Set down every record below exactly as it stands.

MATERIAL PROVIDED START

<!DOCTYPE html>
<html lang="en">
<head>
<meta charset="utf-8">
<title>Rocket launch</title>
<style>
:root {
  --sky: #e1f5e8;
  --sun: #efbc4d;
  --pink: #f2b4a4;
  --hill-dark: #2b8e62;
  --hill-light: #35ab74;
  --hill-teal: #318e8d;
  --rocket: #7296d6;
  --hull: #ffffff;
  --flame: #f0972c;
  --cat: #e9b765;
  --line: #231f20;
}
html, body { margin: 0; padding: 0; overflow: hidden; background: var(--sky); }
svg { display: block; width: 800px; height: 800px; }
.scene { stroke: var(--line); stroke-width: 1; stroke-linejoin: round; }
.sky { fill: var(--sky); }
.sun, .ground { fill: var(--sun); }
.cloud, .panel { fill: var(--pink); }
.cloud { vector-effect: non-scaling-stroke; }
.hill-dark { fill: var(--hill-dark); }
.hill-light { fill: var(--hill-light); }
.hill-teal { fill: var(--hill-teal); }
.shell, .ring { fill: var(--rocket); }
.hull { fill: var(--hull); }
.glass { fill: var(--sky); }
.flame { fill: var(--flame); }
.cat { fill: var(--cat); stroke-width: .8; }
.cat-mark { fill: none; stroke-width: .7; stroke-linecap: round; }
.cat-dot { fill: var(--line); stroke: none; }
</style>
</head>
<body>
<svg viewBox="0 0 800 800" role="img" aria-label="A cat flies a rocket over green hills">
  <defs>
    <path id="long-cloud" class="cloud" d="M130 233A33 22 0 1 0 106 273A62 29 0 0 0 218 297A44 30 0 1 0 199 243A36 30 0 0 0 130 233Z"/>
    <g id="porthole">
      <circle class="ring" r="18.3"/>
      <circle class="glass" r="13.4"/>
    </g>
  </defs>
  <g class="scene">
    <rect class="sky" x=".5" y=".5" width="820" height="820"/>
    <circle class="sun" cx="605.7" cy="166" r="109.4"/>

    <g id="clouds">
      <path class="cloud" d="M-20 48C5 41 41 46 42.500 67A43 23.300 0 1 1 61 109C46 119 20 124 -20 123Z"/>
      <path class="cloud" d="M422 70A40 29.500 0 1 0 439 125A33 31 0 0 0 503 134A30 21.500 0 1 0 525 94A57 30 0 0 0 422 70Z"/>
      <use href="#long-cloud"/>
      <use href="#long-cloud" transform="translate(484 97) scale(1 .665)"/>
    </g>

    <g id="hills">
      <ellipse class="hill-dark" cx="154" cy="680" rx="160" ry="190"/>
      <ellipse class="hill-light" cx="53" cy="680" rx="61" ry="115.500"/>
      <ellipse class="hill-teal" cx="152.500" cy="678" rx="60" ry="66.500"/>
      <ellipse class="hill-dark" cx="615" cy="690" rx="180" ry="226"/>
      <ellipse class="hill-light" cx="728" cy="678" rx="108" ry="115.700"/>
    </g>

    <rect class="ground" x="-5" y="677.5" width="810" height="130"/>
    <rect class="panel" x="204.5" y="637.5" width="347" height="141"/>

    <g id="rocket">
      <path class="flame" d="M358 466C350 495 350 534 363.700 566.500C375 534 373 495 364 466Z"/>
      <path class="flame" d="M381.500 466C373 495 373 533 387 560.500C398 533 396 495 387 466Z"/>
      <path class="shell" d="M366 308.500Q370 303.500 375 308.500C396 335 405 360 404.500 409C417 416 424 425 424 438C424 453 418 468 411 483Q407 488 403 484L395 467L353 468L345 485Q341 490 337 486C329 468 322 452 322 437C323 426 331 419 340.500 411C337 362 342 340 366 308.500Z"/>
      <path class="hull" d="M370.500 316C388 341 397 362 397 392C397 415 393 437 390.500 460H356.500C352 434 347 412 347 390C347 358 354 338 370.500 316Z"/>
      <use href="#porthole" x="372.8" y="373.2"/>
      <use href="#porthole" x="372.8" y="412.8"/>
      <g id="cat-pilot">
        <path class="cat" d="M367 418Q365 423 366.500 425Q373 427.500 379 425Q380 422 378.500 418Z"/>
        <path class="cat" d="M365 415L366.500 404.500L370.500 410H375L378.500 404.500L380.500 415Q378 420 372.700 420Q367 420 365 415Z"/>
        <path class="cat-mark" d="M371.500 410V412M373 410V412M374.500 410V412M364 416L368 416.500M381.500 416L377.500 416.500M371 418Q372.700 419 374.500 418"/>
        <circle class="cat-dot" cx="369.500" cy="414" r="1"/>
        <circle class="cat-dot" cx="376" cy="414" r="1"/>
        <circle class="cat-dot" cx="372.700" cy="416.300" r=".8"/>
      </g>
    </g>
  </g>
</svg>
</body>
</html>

MATERIAL PROVIDED END

_TASK OUTPUT_
<!DOCTYPE html>
<html lang="en">
<head>
<meta charset="utf-8">
<title>Rocket launch</title>
<style>
:root {
  --sky: #e1f5e8;
  --sun: #efbc4d;
  --pink: #f2b4a4;
  --hill-dark: #2b8e62;
  --hill-light: #35ab74;
  --hill-teal: #318e8d;
  --rocket: #7296d6;
  --hull: #ffffff;
  --flame: #f0972c;
  --cat: #e9b765;
  --line: #231f20;
}
html, body { margin: 0; padding: 0; overflow: hidden; background: var(--sky); }
svg { display: block; width: 800px; height: 800px; }
.scene { stroke: var(--line); stroke-width: 1; stroke-linejoin: round; }
.sky { fill: var(--sky); }
.sun, .ground { fill: var(--sun); }
.cloud, .panel { fill: var(--pink); }
.cloud { vector-effect: non-scaling-stroke; }
.hill-dark { fill: var(--hill-dark); }
.hill-light { fill: var(--hill-light); }
.hill-teal { fill: var(--hill-teal); }
.shell, .ring { fill: var(--rocket); }
.hull { fill: var(--hull); }
.glass { fill: var(--sky); }
.flame { fill: var(--flame); }
.cat { fill: var(--cat); stroke-width: .8; }
.cat-mark { fill: none; stroke-width: .7; stroke-linecap: round; }
.cat-dot { fill: var(--line); stroke: none; }
</style>
</head>
<body>
<svg viewBox="0 0 800 800" role="img" aria-label="A cat flies a rocket over green hills">
  <defs>
    <path id="long-cloud" class="cloud" d="M130 233A33 22 0 1 0 106 273A62 29 0 0 0 218 297A44 30 0 1 0 199 243A36 30 0 0 0 130 233Z"/>
    <g id="porthole">
      <circle class="ring" r="18.3"/>
      <circle class="glass" r="13.4"/>
    </g>
  </defs>
  <g class="scene">
    <rect class="sky" x=".5" y=".5" width="820" height="820"/>
    <circle class="sun" cx="605.7" cy="166" r="109.4"/>

    <g id="clouds">
      <path class="cloud" d="M-20 48C5 41 41 46 42.500 67A43 23.300 0 1 1 61 109C46 119 20 124 -20 123Z"/>
      <path class="cloud" d="M422 70A40 29.500 0 1 0 439 125A33 31 0 0 0 503 134A30 21.500 0 1 0 525 94A57 30 0 0 0 422 70Z"/>
      <use href="#long-cloud"/>
      <use href="#long-cloud" transform="translate(484 97) scale(1 .665)"/>
    </g>

    <g id="hills">
      <ellipse class="hill-dark" cx="154" cy="680" rx="160" ry="190"/>
      <ellipse class="hill-light" cx="53" cy="680" rx="61" ry="115.500"/>
      <ellipse class="hill-teal" cx="152.500" cy="678" rx="60" ry="66.500"/>
      <ellipse class="hill-dark" cx="615" cy="690" rx="180" ry="226"/>
      <ellipse class="hill-light" cx="728" cy="678" rx="108" ry="115.700"/>
    </g>

    <rect class="ground" x="-5" y="677.5" width="810" height="130"/>
    <rect class="panel" x="204.5" y="637.5" width="347" height="141"/>

    <g id="rocket">
      <path class="flame" d="M358 466C350 495 350 534 363.700 566.500C375 534 373 495 364 466Z"/>
      <path class="flame" d="M381.500 466C373 495 373 533 387 560.500C398 533 396 495 387 466Z"/>
      <path class="shell" d="M366 308.500Q370 303.500 375 308.500C396 335 405 360 404.500 409C417 416 424 425 424 438C424 453 418 468 411 483Q407 488 403 484L395 467L353 468L345 485Q341 490 337 486C329 468 322 452 322 437C323 426 331 419 340.500 411C337 362 342 340 366 308.500Z"/>
      <path class="hull" d="M370.500 316C388 341 397 362 397 392C397 415 393 437 390.500 460H356.500C352 434 347 412 347 390C347 358 354 338 370.500 316Z"/>
      <use href="#porthole" x="372.8" y="373.2"/>
      <use href="#porthole" x="372.8" y="412.8"/>
      <g id="cat-pilot">
        <path class="cat" d="M367 418Q365 423 366.500 425Q373 427.500 379 425Q380 422 378.500 418Z"/>
        <path class="cat" d="M365 415L366.500 404.500L370.500 410H375L378.500 404.500L380.500 415Q378 420 372.700 420Q367 420 365 415Z"/>
        <path class="cat-mark" d="M371.500 410V412M373 410V412M374.500 410V412M364 416L368 416.500M381.500 416L377.500 416.500M371 418Q372.700 419 374.500 418"/>
        <circle class="cat-dot" cx="369.500" cy="414" r="1"/>
        <circle class="cat-dot" cx="376" cy="414" r="1"/>
        <circle class="cat-dot" cx="372.700" cy="416.300" r=".8"/>
      </g>
    </g>
  </g>
</svg>
</body>
</html>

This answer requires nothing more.